That’s why in Master Your Voice, I teach you to sing the melody of the song on a friendly vocal exercise and how to apply that feeling to a song.
So after 5 minutes of practicing the vocal exercise, I asked Dave to sing the chorus on the lyrics again.
And that’s when it happened:
Dave sang the chorus perfectly. There was no strain, no tension, and he was perfectly on pitch!
“That’s easy!” Dave said, astonished.
So I took a few minutes to describe how Dave could apply this workflow to his own songs and continue to improve his voice.
When the dust settled and the hour was over, Dave had gone from singing with only two octaves, to two-and-a-half for a total of 7 notes added to his range.
But the most important thing was that Dave knew exactly how he needed to sing his song in order to keep it from going flat and straining.
Now, there’s a whole lot more work to do to continue improving his voice and Dave knows that.
So that’s why you get lifetime access to everything in the course when you enroll in Master Your Voice.
After we were done: Dave exclaimed “Dang! That was easy!”.
What You Can Learn from Dave’s Lesson:
Here were a few of the takeaways from Dave’s lesson:
- Have a way to measure your vocal progress during your vocal training
- Be aware of the ONE thing that you really want to improve about your voice
- Find the biggest obstacle standing in your way of singing better--in Dave’s case it was learning to sing in his head voice
- Use proven vocal exercises to help you overcome those obstacles
- If a note is flat or strained, that doesn’t mean to try harder. It means to take a different approach.

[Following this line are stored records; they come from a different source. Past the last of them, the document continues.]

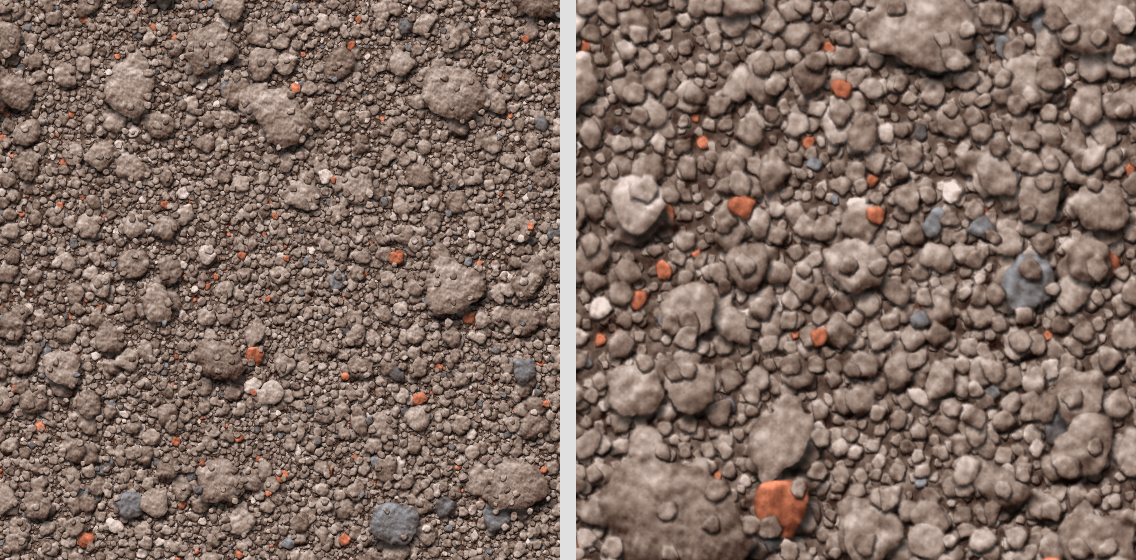
Left, the full canvas; right, a detail of the centre.
This texture is drawn by a three.js fragment shader. Its source:

```glsl
varying vec2 vUv;

const vec2 LIGHT = vec2(-0.35, 0.94);
const vec2 SHADOW_SHIFT = vec2(0.09, -0.24);
const vec3 DARK_EARTH = vec3(0.12, 0.05, 0.03);
const vec3 PALE_EARTH = vec3(0.86, 0.78, 0.74);
const vec3 BRICK = vec3(1.2, 0.82, 0.66);
const vec3 SLATE = vec3(0.76, 0.84, 0.92);
const vec3 CHALK = vec3(1.06, 1.07, 1.08);
const float EDGE = 0.0015;
const float TAU = 6.28319;

float hash(vec2 p) {
  vec3 q = fract(p.xyx * 0.1031);
  q += dot(q, q.yzx + 33.33);
  return fract((q.x + q.y) * q.z);
}

vec2 hash2(vec2 p) {
  return vec2(hash(p), hash(p + vec2(57.0, 113.0)));
}

float noise(vec2 p) {
  vec2 i = floor(p);
  vec2 f = fract(p);
  f = f * f * (3.0 - 2.0 * f);
  float low = mix(hash(i), hash(i + vec2(1.0, 0.0)), f.x);
  float high = mix(hash(i + vec2(0.0, 1.0)), hash(i + 1.0), f.x);
  return mix(low, high, f.y);
}

float fbm(vec2 p) {
  float sum = 0.0;
  float amplitude = 0.5;
  for (int i = 0; i < 4; i++) {
    sum += amplitude * noise(p);
    p = mat2(1.6, 1.2, -1.2, 1.6) * p + 19.0;
    amplitude *= 0.55;
  }
  return sum;
}

// Brown ramp from crevice to sunlit clay
vec3 earthColor(float tone) {
  float t = clamp(tone, 0.0, 1.08);
  return mix(DARK_EARTH, PALE_EARTH, t) - vec3(0.0, 0.04, 0.1) * t * max(1.0 - t, 0.0);
}

// Rounded random polygon: x is 1 on the rim, yz is the outward direction
vec3 stoneShape(vec2 q, vec2 id) {
  float sum = 0.0;
  vec2 slope = vec2(0.0);
  for (int k = 0; k < 7; k++) {
    float side = float(k);
    vec2 rnd = hash2(id + side * vec2(7.0, 31.0));
    float angle = (side + 0.75 * rnd.x) * TAU / 7.0;
    vec2 dir = vec2(cos(angle), sin(angle)) / mix(0.68, 1.0, rnd.y);
    float w = max(dot(q, dir), 0.0);
    float w2 = w * w;
    sum += w2 * w2 * w2 * w2;
    slope += dir * w2 * w2 * w2 * w;
  }
  return vec3(pow(max(sum, 0.000001), 0.125), slope / max(length(slope), 0.00001));
}

vec3 stoneTint(float pick) {
  vec3 tint = mix(vec3(1.0), SLATE, step(0.92, pick));
  tint = mix(tint, BRICK, step(0.95, pick));
  return mix(tint, CHALK, step(0.965, pick));
}

// One size of scattered stones, painted with shadows over the colour below
vec3 scatter(vec3 color, vec2 uv, float scale, float density, float seed, float relief) {
  vec2 p = uv * scale + seed * 3.7;
  vec2 base = floor(p);
  vec2 rough = vec2(fbm(p * 2.6), fbm(p * 2.6 + 41.0)) - 0.55;
  for (int j = 1; j >= -1; j--) {
    for (int i = -1; i <= 1; i++) {
      vec2 cell = base + vec2(float(i), float(j));
      vec2 id = cell + seed * 131.0;
      float cluster = 0.35 + 1.3 * noise(cell * 5.0 / scale + seed);
      if (hash(id + 11.0) > density * cluster) continue;

      float radius = mix(0.34, 0.58, hash(id + 23.0));
      vec2 q = (p - cell - 0.15 - 0.7 * hash2(id)) / radius;
      if (dot(q, q) > 3.6) continue;

      float turn = TAU * hash(id + 37.0);
      vec2 axis = vec2(cos(turn), sin(turn));
      float stretch = mix(-0.24, 0.24, hash(id + 43.0));
      vec2 bent = q + rough * 0.42;
      vec2 body = bent + axis * dot(bent, axis) * stretch;
      vec2 shaded = bent - SHADOW_SHIFT;
      shaded += axis * dot(shaded, axis) * stretch;

      vec3 shape = stoneShape(body, id);
      float shadow = 1.0 - smoothstep(0.78, 1.25, stoneShape(shaded, id).x);
      color *= 1.0 - 0.72 * shadow;

      float pick = hash(id + 71.0);
      float rim = smoothstep(0.25, 1.0, shape.x);
      float tone = mix(0.56, 0.78, hash(id + 59.0)) + 0.2 * step(0.965, pick);
      tone += rim * dot(shape.yz, LIGHT) * 0.25 - 0.2 * pow(min(shape.x, 1.0), 6.0);
      tone += relief + rough.x * 0.25;
      float soft = EDGE * scale / radius;
      float cover = 1.0 - smoothstep(1.0 - soft, 1.0 + soft, shape.x);
      color = mix(color, earthColor(tone) * stoneTint(pick), cover);
    }
  }
  return color;
}

// Crumbly relief lit from above, then crumbs, larger stones and loose pebbles
void main() {
  vec2 grain = vUv * 85.0;
  float relief = 0.85 * (fbm(grain) - fbm(grain + LIGHT * 0.35));
  relief += 0.16 * (noise(vUv * 260.0) - 0.5);
  vec3 color = earthColor(0.36 + relief + 0.3 * (fbm(vUv * 40.0) - 0.5));
  color = scatter(color, vUv, 120.0, 0.95, 1.0, relief);
  color = scatter(color, vUv, 78.0, 0.8, 2.0, relief);
  color = scatter(color, vUv, 48.0, 0.6, 3.0, relief);
  color = scatter(color, vUv, 29.0, 0.45, 4.0, relief);
  color = scatter(color, vUv, 17.0, 0.22, 5.0, relief);
  color = scatter(color, vUv, 9.0, 0.14, 6.0, relief);
  color = scatter(color, vUv, 66.0, 0.22, 7.0, relief);
  gl_FragColor = vec4(color, 1.0);
}
```
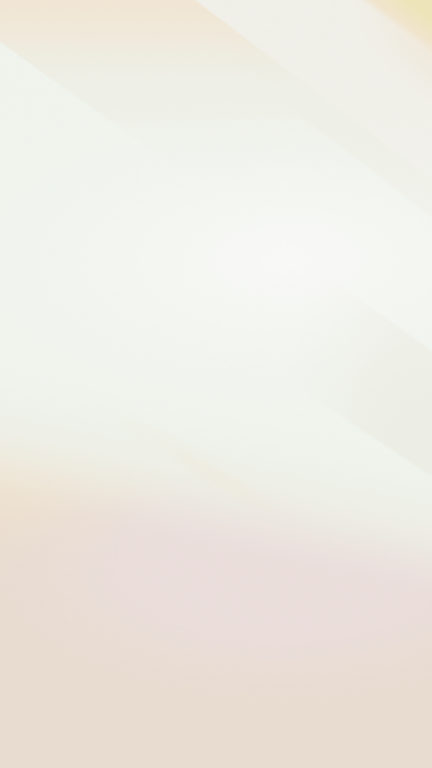
This background is drawn by a Shadertoy shader. Its source:

```glsl
// Pale diagonal sheets of light over a cream, blush and sand gradient.
#define PEACH  vec3(0.945, 0.897, 0.825)
#define MIST   vec3(0.932, 0.949, 0.922)
#define STONE  vec3(0.924, 0.928, 0.893)
#define WHITE  vec3(0.976, 0.976, 0.968)
#define BLUSH  vec3(0.918, 0.869, 0.860)
#define SAND   vec3(0.910, 0.863, 0.818)
#define YELLOW vec3(0.930, 0.895, 0.725)
#define GLOW_CENTER vec2(0.375, 0.338)
#define GRAIN  0.003

float hash(vec2 p) {
    return fract(sin(dot(p, vec2(127.1, 311.7))) * 43758.5453);
}

// Signed distance to a slanted line, positive below it
float below(vec2 p, float intercept, float slope) {
    return (p.y - intercept - slope * p.x) / sqrt(1.0 + slope * slope);
}

// Smooth step of a given half width across an edge
float edge(float d, float softness) {
    return smoothstep(-softness, softness, d);
}

// Soft elliptical falloff
float glow(vec2 p, vec2 center, vec2 radius) {
    vec2 q = (p - center) / radius;
    return exp(-dot(q, q));
}

void mainImage(out vec4 fragColor, in vec2 fragCoord) {
    // Portrait space: y runs down from the top, x spans 9/16
    vec2 uv = fragCoord / iResolution.xy;
    vec2 p = vec2(uv.x * 0.5625, 1.0 - uv.y);
    float crisp = 1.0 / iResolution.y;

    float mainEdge = below(p, 0.0547, 0.715);
    float bandEdge = below(p, -0.155, 0.78);
    float sheetEdge = below(p, -0.193, 0.76);
    float cornerEdge = below(p, -0.354, 0.745);
    float foldEdge = below(p, 0.249, 0.66);

    // Upper background: peach fading to stone and mist
    vec3 color = mix(PEACH, STONE + 0.008, smoothstep(-0.02, 0.12, p.y));
    color = mix(color, MIST + 0.006, smoothstep(0.08, 0.25, p.y));

    // Darker strip and pale sheet at the upper right
    float strip = 1.0 - edge(bandEdge, 2.0 * crisp);
    vec3 stripColor = mix(PEACH, STONE + 0.006, smoothstep(0.0, 0.12, p.y));
    color = mix(color, stripColor, strip * smoothstep(0.24, 0.42, p.x));
    float sheet = 1.0 - edge(sheetEdge, 1.5 * crisp);
    vec3 sheetColor = mix(vec3(0.940, 0.938, 0.912), PEACH + 0.01,
                          0.75 * smoothstep(-0.11, 0.02, -cornerEdge - 0.07)
                          * smoothstep(0.46, 0.56, p.x) * 0.5);
    color = mix(color, sheetColor, sheet);

    // Yellow corner with a peach fringe
    float corner = 1.0 - edge(cornerEdge, 0.006);
    color = mix(color, PEACH, 0.5 * smoothstep(0.07, 0.0, cornerEdge) * smoothstep(0.44, 0.56, p.x));
    color = mix(color, mix(PEACH, YELLOW, smoothstep(0.01, -0.04, cornerEdge)), corner);

    // Large bright sheet under the main diagonal
    color = mix(color, MIST + 0.006, edge(mainEdge, 1.5 * crisp));

    // Shaded fold at the right, ended by a paler sheet
    float fold = edge(mainEdge, 2.0 * crisp) * (1.0 - edge(foldEdge, 2.0 * crisp));
    color = mix(color, STONE, fold * smoothstep(0.36, 0.54, p.x));

    // White glow, a little stronger along the main diagonal
    float halo = glow(p, GLOW_CENTER, vec2(0.27, 0.125));
    float core = glow(p, GLOW_CENTER, vec2(0.10, 0.055));
    color = mix(color, WHITE, 0.65 * halo + 0.25 * core);

    // Slanted fade into stone, then blush and sand
    float depth = p.y - 0.60 - 0.21 * p.x;
    color = mix(color, STONE + 0.005, 0.7 * smoothstep(-0.13, -0.03, depth));
    float blush = glow(p, vec2(0.37, 0.735), vec2(0.30, 0.14));
    blush = smoothstep(0.12, 0.75, blush);
    vec3 floorColor = mix(PEACH - 0.01, SAND, smoothstep(0.60, 0.76, p.y));
    floorColor = mix(floorColor, BLUSH, blush);
    color = mix(color, floorColor, smoothstep(-0.06, 0.065, depth));

    // Faint warm crease through the fade
    float crease = below(p, 0.445, 0.62);
    color = mix(color, PEACH, 0.3 * exp(-pow(crease / 0.012, 2.0))
                * glow(p, vec2(0.27, 0.62), vec2(0.12, 0.08)));

    // Fine dither against banding
    color += GRAIN * (hash(floor(uv * vec2(288.0, 512.0))) - 0.5);
    fragColor = vec4(clamp(color, 0.0, 1.0), 1.0);
}
```
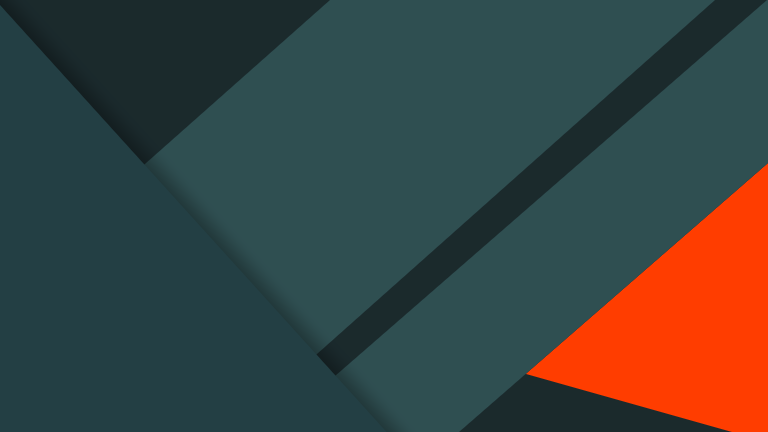
Write a Shadertoy shader that draws this background.

```glsl
#define DARK vec3(0.104, 0.163, 0.174)
#define STRIPE vec3(0.184, 0.308, 0.318)
#define PANEL vec3(0.137, 0.247, 0.267)
#define ORANGE vec3(1.0, 0.24, 0.0)
#define SHADOW_WIDTH 0.055
#define SHADOW_STRENGTH 0.32

// Signed distance to the line a-b, positive on the left of its direction
float sideOf(vec2 p, vec2 a, vec2 b) {
    vec2 along = normalize(b - a);
    return dot(p - a, vec2(-along.y, along.x));
}

// Antialiased coverage, one pixel wide
float cover(float d) {
    return clamp(d * iResolution.y + 0.5, 0.0, 1.0);
}

void mainImage(out vec4 fragColor, in vec2 fragCoord) {
    vec2 p = fragCoord / iResolution.y;

    // Diagonal edges, from upper left to lower right
    float wideTop = sideOf(p, vec2(0.3356, 0.6204), vec2(0.7639, 1.0));
    float wideBottom = sideOf(p, vec2(0.7338, 0.1806), vec2(1.6551, 1.0));
    float slimTop = sideOf(p, vec2(0.7755, 0.1296), vec2(1.7755, 1.0));
    float slimBottom = sideOf(p, vec2(1.0625, 0.0), vec2(1.7778, 0.6227));
    float wedgeBottom = sideOf(p, vec2(1.2176, 0.1343), vec2(1.6944, 0.0));
    float panelEdge = sideOf(p, vec2(0.0, 0.9884), vec2(0.7755, 0.1319));

    // Flat stripes and the bright wedge
    vec3 color = DARK;
    color = mix(color, ORANGE, cover(min(-slimBottom, wedgeBottom)));
    color = mix(color, STRIPE, cover(min(-wideTop, wideBottom)));
    color = mix(color, STRIPE, cover(min(-slimTop, slimBottom)));

    // Soft shadow cast by the front panel
    float shade = 1.0 - smoothstep(-0.3 * SHADOW_WIDTH, SHADOW_WIDTH, panelEdge);
    color *= 1.0 - SHADOW_STRENGTH * shade;

    // Front panel
    color = mix(color, PANEL, cover(-panelEdge));

    fragColor = vec4(color, 1.0);
}
```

- Work with songs that are hard for you, but not a nightmare. If Dave had brought in “Bohemian Rhapsody” I immediately would have chosen a different song for him that he could learn to improve fast
- Try doing friendly vocal exercises on songs before you sing them. Then go back and sing the lyrics with the same feeling
- Learning to sing is a lifelong process. Even though we added 7 notes to Dave’s range, there is still a long way to go to make those notes sound perfect
- Dave was a fantastic guitar player and musician before he ever took lessons. Learning to sing is about becoming a good musician. Picking up an instrument is never a bad idea
- Old habits are tough to break. So have access to a teacher that can get you unstuck if your old bad habits come back
What it all boils down to is your belief in being able to improve your singing voice.
If you really want to sing and you’re serious about improving your voice, then all you have to do is work with the right singing techniques and you will sing better.
We added 7 notes to Dave’s voice in just 60 minutes. So if you want to expand your range and hit higher notes, Master Your Voice will get you there!
In Master Your Voice, I’ll give you the system, the vocal exercises and the support to expand your vocal range and gain more vocal control.
What’s stopping you from having the voice of your dreams?